While you may not love each and every one of those kits, you could at least appreciate them for being different. That's the point of third kits after all—to have a bit of fun. But there was one third shirt that not only failed to inspire me, but continues to mystify me to this day.
This shirt—which liked to call the “Print in Grayscale”—was so ugly, they barely wore it that season; it took lots of searching to even find a shot of it in our database. Now, your opinion may differ from mine, and I certainly can understand the design elements they were striving for, but these shirts were just so bland and boring.
It's one thing to shoot for the gradient look—they did that the very next season with these—but there was just no focal point on these gray kits; nothing that anchored the eye. In those creamsicle kits, you're drawn to the shoulders—the orange sherbet section—and then your gaze is led down the shirt as the space between the color sections increases and the colors themselves become brighter.
You may not have liked that bright orange shirt, but you understood it. I can't say the same for this gray kit: nothing draws you in, nothing pops and nothing blends.
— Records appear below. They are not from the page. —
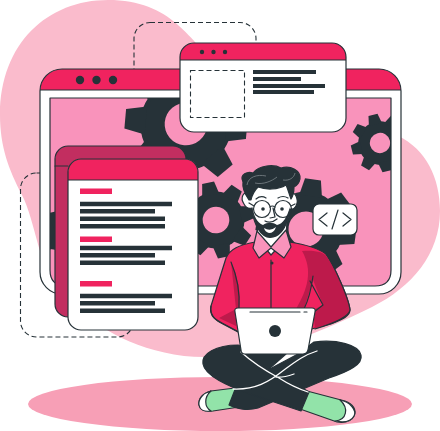
<!DOCTYPE html>
<html lang="en">
<head>
<meta charset="utf-8">
<title>Developer at work</title>
<style>
:root{--ink:#263238;--red:#f0235f;--crimson:#c22e60;--shade:#bd1a4b;--pink:#f993bb;--blush:#fabbcc;--floor:#f79fb6;--mint:#92e3a9;--white:#fff}
html,body{margin:0;background:var(--white);overflow:hidden}
svg{display:block;width:440px;height:431px}
.ink{fill:var(--ink)}
.red{fill:var(--red)}
.crimson{fill:var(--crimson)}
.shade{fill:var(--shade)}
.pink{fill:var(--pink)}
.blush{fill:var(--blush)}
.floor{fill:var(--floor)}
.mint{fill:var(--mint)}
.white{fill:var(--white)}
.line{stroke:var(--ink);stroke-width:1.2;stroke-linejoin:round;stroke-linecap:round}
.none{fill:none}
.dash{fill:none;stroke:var(--ink);stroke-width:1.1;stroke-dasharray:5 3}
</style>
</head>
<body>
<svg viewBox="0 0 440 431" role="img" aria-label="Programmer sitting cross-legged with a laptop in front of browser windows and gears">
<defs>
<path id="tooth" d="M-23-66L-16-100H16L23-66Z"/>
<g id="gear">
<circle class="ink" r="75"/>
<g class="ink">
<use href="#tooth"/><use href="#tooth" transform="rotate(45)"/><use href="#tooth" transform="rotate(90)"/><use href="#tooth" transform="rotate(135)"/><use href="#tooth" transform="rotate(180)"/><use href="#tooth" transform="rotate(225)"/><use href="#tooth" transform="rotate(270)"/><use href="#tooth" transform="rotate(315)"/>
</g>
<circle class="pink" r="35"/>
</g>
<g id="text-block"><path d="M0 0H92V4.500H0ZM0 7.300H75V11.800H0ZM0 14.800H85V19.300H0Z"/></g>
<clipPath id="screen-clip"><path d="M50 98H391V270Q391 286 375 286H66Q50 286 50 270Z"/></clipPath>
<clipPath id="window-clip"><rect x="40" y="69" width="361" height="225" rx="22"/></clipPath>
<clipPath id="popup-clip"><rect x="180" y="43" width="166" height="89" rx="14"/></clipPath>
<clipPath id="card-clip"><rect x="68" y="159" width="130" height="171" rx="13"/></clipPath>
</defs>

<g id="backdrop">
<path class="blush" d="M0 115C0 43 48 0 108 0C172 0 190 40 222 72C270 118 345 112 398 136C426 149 440 178 440 211C440 254 412 287 372 307C318 334 248 363 184 356C130 349 92 325 62 294C38 268 36 222 22 195C9 170 0 147 0 115Z"/>
<ellipse class="floor" cx="220" cy="404" rx="192" ry="27"/>
<rect class="dash" x="134" y="22.500" width="122" height="90" rx="16"/>
<rect class="dash" x="20.500" y="173" width="113" height="164" rx="16"/>
</g>

<g id="browser-window">
<g clip-path="url(#window-clip)">
<rect class="white" x="40" y="69" width="361" height="225"/>
<rect class="red line" x="38" y="67" width="365" height="23"/>
</g>
<rect class="none line" x="40" y="69" width="361" height="225" rx="22"/>
<g class="ink"><circle cx="80" cy="80" r="4.200"/><circle cx="96.500" cy="80" r="4.200"/><circle cx="113" cy="80" r="4.200"/></g>
<g clip-path="url(#screen-clip)">
<rect class="pink" x="50" y="98" width="341" height="188"/>
<use href="#gear" transform="translate(186 124) rotate(5) scale(.61)"/>
<use href="#gear" transform="translate(216 220) rotate(-12) scale(.38)"/>
<use href="#gear" transform="translate(306 229) rotate(8) scale(.5)"/>
<use href="#gear" transform="translate(380 143) rotate(-14) scale(.29)"/>
<use href="#gear" transform="translate(28 232) rotate(20) scale(.38)"/>
</g>
<path class="none line" d="M50 98H391V270Q391 286 375 286H66Q50 286 50 270Z"/>
</g>

<g id="popup-window">
<g clip-path="url(#popup-clip)">
<rect class="white" x="180" y="43" width="166" height="89"/>
<rect class="red line" x="178" y="41" width="170" height="19"/>
</g>
<rect class="none line" x="180" y="43" width="166" height="89" rx="14"/>
<g class="ink"><circle cx="202" cy="52" r="2.200"/><circle cx="213.500" cy="52" r="2.200"/><circle cx="225" cy="52" r="2.200"/></g>
<rect class="dash" x="190.500" y="70.500" width="54" height="47"/>
<path class="ink" d="M253 70H316V74H253ZM253 77H301V81H253ZM253 84H325V88H253ZM253 90H314V94H253Z"/>
</g>

<g id="document-cards">
<rect class="crimson line" x="55" y="146" width="131" height="171" rx="13"/>
<path class="none line" d="M55 166H68"/>
<g clip-path="url(#card-clip)">
<rect class="white" x="68" y="159" width="130" height="171"/>
<rect class="red line" x="66" y="157" width="134" height="23"/>
</g>
<rect class="none line" x="68" y="159" width="130" height="171" rx="13"/>
<path class="red" d="M80 188.500H112V194H80ZM80 236.500H112V242H80ZM80 281H112V286.500H80Z"/>
<g class="ink">
<use href="#text-block" x="80" y="201.700"/>
<rect x="80" y="224" width="85" height="4.500"/>
<use href="#text-block" x="80" y="245.700"/>
<use href="#text-block" x="80" y="293.700"/>
</g>
</g>

<g id="code-tag">
<rect class="white line" x="313" y="204" width="44" height="31" rx="6"/>
<path class="none line" d="M327 213L319 219.500L327 226M343 213L351 219.500L343 226M338 210L332 229"/>
</g>

<g id="programmer">
<g id="legs">
<path class="mint line" d="M235 388L211 391C203 393 198 399 199 405C200 410 205 412 213 411L259 404L250 387Z"/>
<path class="white line" d="M211 391C203 393 198 399 199 405C200 410 205 412 211 411C204 407 204 397 211 391Z"/>
<path class="mint line" d="M307 391L345 401C353 404 357 410 354 416C351 422 345 423 337 422L300 409Z"/>
<path class="white line" d="M340 400C350 402 357 410 354 416C351 422 345 423 335 421C347 420 349 408 340 400Z"/>
<path class="ink line" d="M314 342C337 339 359 345 361 355C363 364 350 371 329 378L258 408C248 411 236 409 229 405L236 387L298 354Z"/>
<path class="ink line" d="M238 345C216 345 201 354 203 364C205 376 228 386 250 394L301 411L309 392L270 368L286 354Z"/>
<path class="none" stroke="#fff" stroke-width="1.300" stroke-linecap="round" d="M241 352C253 363 266 371 279 378Q293 387 308 392M233 389C255 390 269 382 284 370C295 362 304 355 317 351M276 377C282 378 288 376 294 374"/>
</g>
<g id="shirt">
<path class="red line" d="M255 242C239 245 230 249 226 258L211 306C209 314 213 319 221 323L238 332L300 332L331 324C343 319 350 316 350 310C349 299 334 265 326 254C317 247 302 244 289 242Z"/>
<path class="shade" d="M302 251C315 250 324 252 327 257C336 270 350 299 350 310C349 317 334 323 315 329L313 310L323 305L313 280L304 309H296C308 289 313 270 302 251Z"/>
<path class="shade" d="M231 262C238 278 241 291 239 309L236 326L219 318L236 309Z"/>
<path class="none line" d="M231 262C237 276 240 291 239 309M211 306C210 315 214 319 222 323L237 331M313 276C311 291 309 299 304 309M310 281L323 305L314 312M350 310C349 317 334 323 315 329M271 260V309M326 254C334 265 349 299 350 310"/>
<circle class="ink" cx="272" cy="263" r="1.500"/>
</g>
<g id="head">
<path class="white line" d="M258 220L257 238L271 255L286 239L287 220Z"/>
<path class="pink line" d="M257 231L253 248L259 258L271 248L284 258L291 247L286 230L271 247Z"/>
<path class="white line" d="M250 194C243 190 240 198 244 204C246 208 249 209 252 208C253 221 258 233 267 237C278 239 287 230 290 209C296 210 299 202 296 196C295 193 292 193 291 195L286 181L254 183Z"/>
<path class="ink" d="M252 206C253 220 257 233 267 237C279 239 288 229 290 207C287 217 283 224 277 225C273 222 267 222 263 225C257 223 254 216 252 206Z"/>
<path class="white" d="M264 228Q270 232 276 227Q274 233 269 233Q265 232 264 228Z"/>
<path class="ink line" d="M249 200C245 194 242 188 243 182C239 174 248 171 253 173C259 165 274 164 281 168C291 165 301 171 300 179C299 184 296 186 294 187C294 192 293 196 291 199C289 194 288 189 286 185C278 190 266 190 258 187C254 191 252 195 251 200Z"/>
<path class="none" stroke="#7b858a" stroke-width=".8" d="M247 185C248 177 257 174 266 176M255 183C263 185 272 181 277 177M283 180C289 181 294 178 295 173"/>
<g class="none line"><circle cx="262" cy="209" r="8.500"/><circle cx="283" cy="209" r="8.500"/><path d="M270 207Q272 205 275 207M254 206L249 203M291 206L295 204M256 199Q261 195 266 198M278 198Q283 195 288 198M273 208L275 217L270 218M265 221Q271 224 277 219"/></g>
<circle class="ink" cx="263" cy="209" r="1.800"/><circle class="ink" cx="282" cy="209" r="1.800"/>
</g>
<g id="laptop">
<path class="white line" d="M238 308H312Q316 308 315 312L308 350Q307 354 303 354H245Q241 354 241 350L235 312Q234 308 238 308Z"/>
<path class="none line" d="M250 312H300M304 312H307"/>
<circle class="ink" cx="275" cy="331" r="6"/>
</g>
</g>
</svg>
</body>
</html>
And look at that photo; if that lineup was an LCD screen, Woj was the only pixel working properly. These kits were the embodiment of the “fuck it, it's laundry day” ethos.
Roma have mastered the gray shirt before—back in 2006 and just last season with the light gray away kit—but these always fell flat for me and narrowly edged out the 2016-2017 home shirt for my least favorite in recent memory.
What about you? Is there any Roma shirt you particularly hate?